But for this: Jesus promised He would build His church on the confession that He is the Christ, the Son of God, and that the gates of Hell would not prevail against his Church. Jesus promised to always be with his bride, the Church. And Jesus prays for His Church, as a loving husband prays for his wife. Jesus prays for her, and in praying for the Church, Christ also prays for you.
And not only for you. Jesus also prays that the world may believe that you sent Me.” Jesus prays that we, his congregation in Huntington Beach, would be an outpost for the Gospel, a safe-haven of his forgiveness for all people. The Church exists for the benefit and blessing of the world around us, just as Old Testament Israel existed for the benefit and blessing of the world.
This is why Jesus calls his church not to be so self-absorbed that we worry about ourselves more than others. That means taking the time to speak the Gospel with someone else who doesn’t dress like you, eat the same food as you, smell or act like you.
Another danger is to pit the needs of those who already believe in Christ against those who do not yet believe. Jesus calls us his church to care for all: the faithful and the lost.
And lastly, Jesus prays, Father, I desire that they also, whom you have given me, may be with me where I am, to see my glory that you have given me because you loved me before the foundation of the world.
Glory is one of those loaded words in the Scriptures. It’s a freight train barreling our way, loaded with the Old Testament tabernacle, temple, and covenant on board. Where God’s glory was, God was present with his people and for his people. Think Moses on Mt. Sinai. Aaron and the priests in the tabernacle. Israel before the pillar of smoke and fire.
It is this glory that belongs to Jesus from before the foundation of the world. And yet, for our sake, God in all his glory comes and dwells among us in human flesh. In Jesus the glory of God is present. His holiness is accessible. God is no longer hidden in smoke and fire and the brilliant light of Sinai. Now God is present in our own humanity.
And nowhere is God’s glory more clearly seen on earth than Jesus’ death on the cross for you. This is what Jesus prays for us to see: his great glory and love revealed in his sacrifice and death for you.
Jesus prays that we see the glory of his death for us, so that we will also see the glory of eternal life with him.
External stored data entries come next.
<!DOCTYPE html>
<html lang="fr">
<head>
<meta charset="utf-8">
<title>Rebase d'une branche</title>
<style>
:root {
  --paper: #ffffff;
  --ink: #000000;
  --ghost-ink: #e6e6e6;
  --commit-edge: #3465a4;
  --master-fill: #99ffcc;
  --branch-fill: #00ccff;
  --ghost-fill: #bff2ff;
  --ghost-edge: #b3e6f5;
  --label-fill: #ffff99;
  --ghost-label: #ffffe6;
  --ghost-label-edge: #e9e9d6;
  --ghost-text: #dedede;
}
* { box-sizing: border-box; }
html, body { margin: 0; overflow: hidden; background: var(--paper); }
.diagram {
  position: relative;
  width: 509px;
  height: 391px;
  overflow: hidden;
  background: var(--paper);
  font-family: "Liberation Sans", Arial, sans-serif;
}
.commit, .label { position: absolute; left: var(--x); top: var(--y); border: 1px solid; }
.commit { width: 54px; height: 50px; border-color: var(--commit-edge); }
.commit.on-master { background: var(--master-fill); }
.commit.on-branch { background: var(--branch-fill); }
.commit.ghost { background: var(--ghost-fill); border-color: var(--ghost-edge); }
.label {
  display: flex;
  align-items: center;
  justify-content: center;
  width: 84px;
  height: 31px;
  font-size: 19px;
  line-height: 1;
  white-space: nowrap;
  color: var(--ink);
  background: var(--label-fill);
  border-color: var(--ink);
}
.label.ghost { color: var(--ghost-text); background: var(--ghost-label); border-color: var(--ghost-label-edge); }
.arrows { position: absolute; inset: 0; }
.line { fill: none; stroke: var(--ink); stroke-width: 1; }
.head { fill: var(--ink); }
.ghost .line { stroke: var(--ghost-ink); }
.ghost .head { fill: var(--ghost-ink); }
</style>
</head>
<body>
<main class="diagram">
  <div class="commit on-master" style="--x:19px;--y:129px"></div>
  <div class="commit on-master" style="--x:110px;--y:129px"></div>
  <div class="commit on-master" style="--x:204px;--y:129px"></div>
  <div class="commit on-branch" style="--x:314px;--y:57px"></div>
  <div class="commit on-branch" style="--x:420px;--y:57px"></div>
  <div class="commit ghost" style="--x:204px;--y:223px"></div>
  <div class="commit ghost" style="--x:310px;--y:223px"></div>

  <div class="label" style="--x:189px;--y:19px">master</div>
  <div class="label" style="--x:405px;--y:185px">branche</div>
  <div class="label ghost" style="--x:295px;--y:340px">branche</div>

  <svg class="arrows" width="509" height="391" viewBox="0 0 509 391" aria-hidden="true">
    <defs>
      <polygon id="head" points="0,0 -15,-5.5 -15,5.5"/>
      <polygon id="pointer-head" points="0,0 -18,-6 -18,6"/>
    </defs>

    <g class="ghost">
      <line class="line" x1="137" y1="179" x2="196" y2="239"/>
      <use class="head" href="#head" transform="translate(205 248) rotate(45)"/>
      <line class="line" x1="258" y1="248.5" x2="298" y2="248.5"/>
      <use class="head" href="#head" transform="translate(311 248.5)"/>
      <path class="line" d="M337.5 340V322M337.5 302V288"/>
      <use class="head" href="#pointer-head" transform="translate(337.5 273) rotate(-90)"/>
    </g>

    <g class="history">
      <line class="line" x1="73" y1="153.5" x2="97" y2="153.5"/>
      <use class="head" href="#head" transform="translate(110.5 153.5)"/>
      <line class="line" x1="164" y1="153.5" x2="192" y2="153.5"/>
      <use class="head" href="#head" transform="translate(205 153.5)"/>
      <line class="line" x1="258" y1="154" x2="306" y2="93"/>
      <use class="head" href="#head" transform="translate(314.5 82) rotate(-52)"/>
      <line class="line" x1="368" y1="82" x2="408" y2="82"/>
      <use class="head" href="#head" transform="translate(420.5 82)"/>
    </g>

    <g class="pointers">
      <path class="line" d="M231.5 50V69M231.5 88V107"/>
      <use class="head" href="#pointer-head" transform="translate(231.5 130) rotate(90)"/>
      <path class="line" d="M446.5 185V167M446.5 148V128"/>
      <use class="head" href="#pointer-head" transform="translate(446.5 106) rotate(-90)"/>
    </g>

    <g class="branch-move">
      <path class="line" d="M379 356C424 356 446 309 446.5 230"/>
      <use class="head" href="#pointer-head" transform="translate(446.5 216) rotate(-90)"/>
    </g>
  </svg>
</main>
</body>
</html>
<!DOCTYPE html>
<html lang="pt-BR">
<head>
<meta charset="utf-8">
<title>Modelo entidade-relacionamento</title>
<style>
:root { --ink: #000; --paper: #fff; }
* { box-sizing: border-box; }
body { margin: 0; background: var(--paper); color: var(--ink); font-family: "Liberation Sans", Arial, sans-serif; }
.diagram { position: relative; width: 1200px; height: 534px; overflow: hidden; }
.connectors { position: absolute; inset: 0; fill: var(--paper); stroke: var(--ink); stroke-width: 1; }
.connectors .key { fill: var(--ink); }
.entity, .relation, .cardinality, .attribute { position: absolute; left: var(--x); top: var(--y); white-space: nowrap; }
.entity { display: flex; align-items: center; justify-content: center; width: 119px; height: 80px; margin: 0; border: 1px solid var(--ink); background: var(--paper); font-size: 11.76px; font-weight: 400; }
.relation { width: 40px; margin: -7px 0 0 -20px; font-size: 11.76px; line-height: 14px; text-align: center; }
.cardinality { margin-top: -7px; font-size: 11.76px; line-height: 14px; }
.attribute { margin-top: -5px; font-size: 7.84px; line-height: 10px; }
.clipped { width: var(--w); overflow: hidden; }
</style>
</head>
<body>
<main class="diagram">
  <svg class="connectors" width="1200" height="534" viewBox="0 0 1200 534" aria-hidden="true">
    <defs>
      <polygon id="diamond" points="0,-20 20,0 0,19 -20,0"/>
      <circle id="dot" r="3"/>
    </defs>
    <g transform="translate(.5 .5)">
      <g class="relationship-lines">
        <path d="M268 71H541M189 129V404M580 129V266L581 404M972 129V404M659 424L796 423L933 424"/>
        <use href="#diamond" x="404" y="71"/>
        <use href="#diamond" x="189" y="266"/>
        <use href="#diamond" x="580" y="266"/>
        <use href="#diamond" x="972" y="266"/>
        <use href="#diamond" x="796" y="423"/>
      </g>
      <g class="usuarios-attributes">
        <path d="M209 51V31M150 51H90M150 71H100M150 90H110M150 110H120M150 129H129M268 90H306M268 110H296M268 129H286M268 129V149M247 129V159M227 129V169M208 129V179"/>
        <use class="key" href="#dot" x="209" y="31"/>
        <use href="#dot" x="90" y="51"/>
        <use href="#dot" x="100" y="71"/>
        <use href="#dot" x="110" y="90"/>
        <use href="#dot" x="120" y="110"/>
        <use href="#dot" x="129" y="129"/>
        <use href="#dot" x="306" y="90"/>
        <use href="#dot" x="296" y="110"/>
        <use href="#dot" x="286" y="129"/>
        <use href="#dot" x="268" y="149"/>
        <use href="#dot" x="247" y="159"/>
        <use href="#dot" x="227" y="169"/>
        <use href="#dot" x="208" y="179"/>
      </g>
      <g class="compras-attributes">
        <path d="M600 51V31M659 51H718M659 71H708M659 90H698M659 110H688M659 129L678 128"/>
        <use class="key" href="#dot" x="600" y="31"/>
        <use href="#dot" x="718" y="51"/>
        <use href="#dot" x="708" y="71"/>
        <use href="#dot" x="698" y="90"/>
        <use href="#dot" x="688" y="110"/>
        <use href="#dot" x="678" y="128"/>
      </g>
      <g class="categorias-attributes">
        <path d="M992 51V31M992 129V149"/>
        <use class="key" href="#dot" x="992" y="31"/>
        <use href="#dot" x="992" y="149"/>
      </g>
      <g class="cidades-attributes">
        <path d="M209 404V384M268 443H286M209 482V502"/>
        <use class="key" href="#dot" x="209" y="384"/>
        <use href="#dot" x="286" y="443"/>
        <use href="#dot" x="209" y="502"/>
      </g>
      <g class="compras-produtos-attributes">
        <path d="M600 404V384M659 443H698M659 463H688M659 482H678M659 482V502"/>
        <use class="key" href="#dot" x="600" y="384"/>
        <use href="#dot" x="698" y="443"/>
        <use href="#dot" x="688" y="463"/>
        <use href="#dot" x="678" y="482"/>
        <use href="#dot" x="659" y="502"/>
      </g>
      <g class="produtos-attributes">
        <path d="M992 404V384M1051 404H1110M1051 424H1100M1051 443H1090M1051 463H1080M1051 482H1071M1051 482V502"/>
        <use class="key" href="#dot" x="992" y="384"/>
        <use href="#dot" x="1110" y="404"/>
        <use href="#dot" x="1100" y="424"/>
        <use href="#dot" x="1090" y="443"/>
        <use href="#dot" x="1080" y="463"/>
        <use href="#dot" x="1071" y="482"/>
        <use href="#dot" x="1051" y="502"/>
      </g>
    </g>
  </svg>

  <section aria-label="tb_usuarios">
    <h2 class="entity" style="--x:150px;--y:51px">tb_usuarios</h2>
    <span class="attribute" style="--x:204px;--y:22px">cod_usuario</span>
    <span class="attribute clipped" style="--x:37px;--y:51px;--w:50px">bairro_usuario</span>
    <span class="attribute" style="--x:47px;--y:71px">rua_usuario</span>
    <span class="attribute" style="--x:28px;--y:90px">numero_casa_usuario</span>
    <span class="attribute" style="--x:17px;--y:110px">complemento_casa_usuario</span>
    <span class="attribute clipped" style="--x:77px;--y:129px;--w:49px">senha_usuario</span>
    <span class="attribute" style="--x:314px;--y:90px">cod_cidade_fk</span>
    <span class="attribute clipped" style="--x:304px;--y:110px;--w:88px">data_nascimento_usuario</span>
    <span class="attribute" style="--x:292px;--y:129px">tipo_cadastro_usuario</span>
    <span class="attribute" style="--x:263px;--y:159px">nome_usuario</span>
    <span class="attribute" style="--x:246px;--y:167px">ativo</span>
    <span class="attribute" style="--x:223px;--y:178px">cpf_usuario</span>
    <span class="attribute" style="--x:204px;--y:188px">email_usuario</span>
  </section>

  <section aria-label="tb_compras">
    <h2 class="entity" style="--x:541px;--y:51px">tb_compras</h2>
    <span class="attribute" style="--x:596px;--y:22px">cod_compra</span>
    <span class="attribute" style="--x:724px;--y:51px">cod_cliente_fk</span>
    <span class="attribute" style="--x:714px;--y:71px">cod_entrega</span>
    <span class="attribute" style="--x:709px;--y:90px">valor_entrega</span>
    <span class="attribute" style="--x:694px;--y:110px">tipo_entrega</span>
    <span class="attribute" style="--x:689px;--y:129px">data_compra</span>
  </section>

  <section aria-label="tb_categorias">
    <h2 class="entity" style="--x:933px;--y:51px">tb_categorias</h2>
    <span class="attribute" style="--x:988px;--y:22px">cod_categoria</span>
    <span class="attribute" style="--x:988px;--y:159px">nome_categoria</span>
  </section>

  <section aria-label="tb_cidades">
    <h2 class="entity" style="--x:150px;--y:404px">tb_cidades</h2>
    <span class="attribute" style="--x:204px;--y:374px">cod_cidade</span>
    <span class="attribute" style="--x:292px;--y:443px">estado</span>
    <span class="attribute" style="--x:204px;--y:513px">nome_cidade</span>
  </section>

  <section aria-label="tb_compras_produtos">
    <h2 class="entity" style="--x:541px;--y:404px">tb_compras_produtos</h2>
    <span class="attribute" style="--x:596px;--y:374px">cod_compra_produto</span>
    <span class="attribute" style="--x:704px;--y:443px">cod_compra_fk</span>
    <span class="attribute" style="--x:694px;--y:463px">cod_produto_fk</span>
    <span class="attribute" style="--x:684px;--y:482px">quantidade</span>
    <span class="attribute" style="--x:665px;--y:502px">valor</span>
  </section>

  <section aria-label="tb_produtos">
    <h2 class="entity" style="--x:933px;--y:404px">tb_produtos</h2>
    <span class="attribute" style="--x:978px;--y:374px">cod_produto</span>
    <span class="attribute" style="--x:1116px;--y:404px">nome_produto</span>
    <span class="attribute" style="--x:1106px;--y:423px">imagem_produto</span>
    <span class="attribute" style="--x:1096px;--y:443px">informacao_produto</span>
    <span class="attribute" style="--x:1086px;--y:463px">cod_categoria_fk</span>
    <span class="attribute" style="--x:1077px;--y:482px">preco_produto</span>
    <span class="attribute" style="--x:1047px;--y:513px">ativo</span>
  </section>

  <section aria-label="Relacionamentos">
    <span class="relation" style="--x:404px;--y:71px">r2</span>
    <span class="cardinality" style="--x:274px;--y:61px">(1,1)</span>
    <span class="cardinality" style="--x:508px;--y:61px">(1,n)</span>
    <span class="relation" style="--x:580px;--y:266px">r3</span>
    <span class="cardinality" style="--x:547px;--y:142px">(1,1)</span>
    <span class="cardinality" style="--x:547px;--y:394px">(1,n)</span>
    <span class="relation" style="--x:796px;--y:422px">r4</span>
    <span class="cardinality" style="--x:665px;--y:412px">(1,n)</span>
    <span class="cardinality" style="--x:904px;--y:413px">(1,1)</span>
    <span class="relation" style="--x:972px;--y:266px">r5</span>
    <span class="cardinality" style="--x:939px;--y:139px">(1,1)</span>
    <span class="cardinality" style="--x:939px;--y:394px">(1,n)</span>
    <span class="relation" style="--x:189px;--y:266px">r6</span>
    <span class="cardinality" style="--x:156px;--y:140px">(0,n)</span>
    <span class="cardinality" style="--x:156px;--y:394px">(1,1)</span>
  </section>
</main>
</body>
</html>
The glory of Jesus crucifixion for us, also leads us to the glory of his resurrection and ascension for us.
In everything he does, Jesus prays for you. Even now, at this very moment, Jesus is interceding on our behalf. Unlike our prayers, Jesus’ prayer never ends. So, when you’re receiving his gifts in his church, serving in your vocation at home or work, or just enjoying something in his creation – Jesus is praying for you. When you’re in a routine doctor’s visit, receiving chemo treatments, or undergoing surgery – Jesus is praying for you. When you’re talking with your neighbor about what you believe, when you’re not sure what to say, or when you’re afraid to say anything about your Christian faith – Jesus is praying for you.
Jesus is praying for you.
In the Name of the Father and of the + Son and of the Holy Spirit. Amen.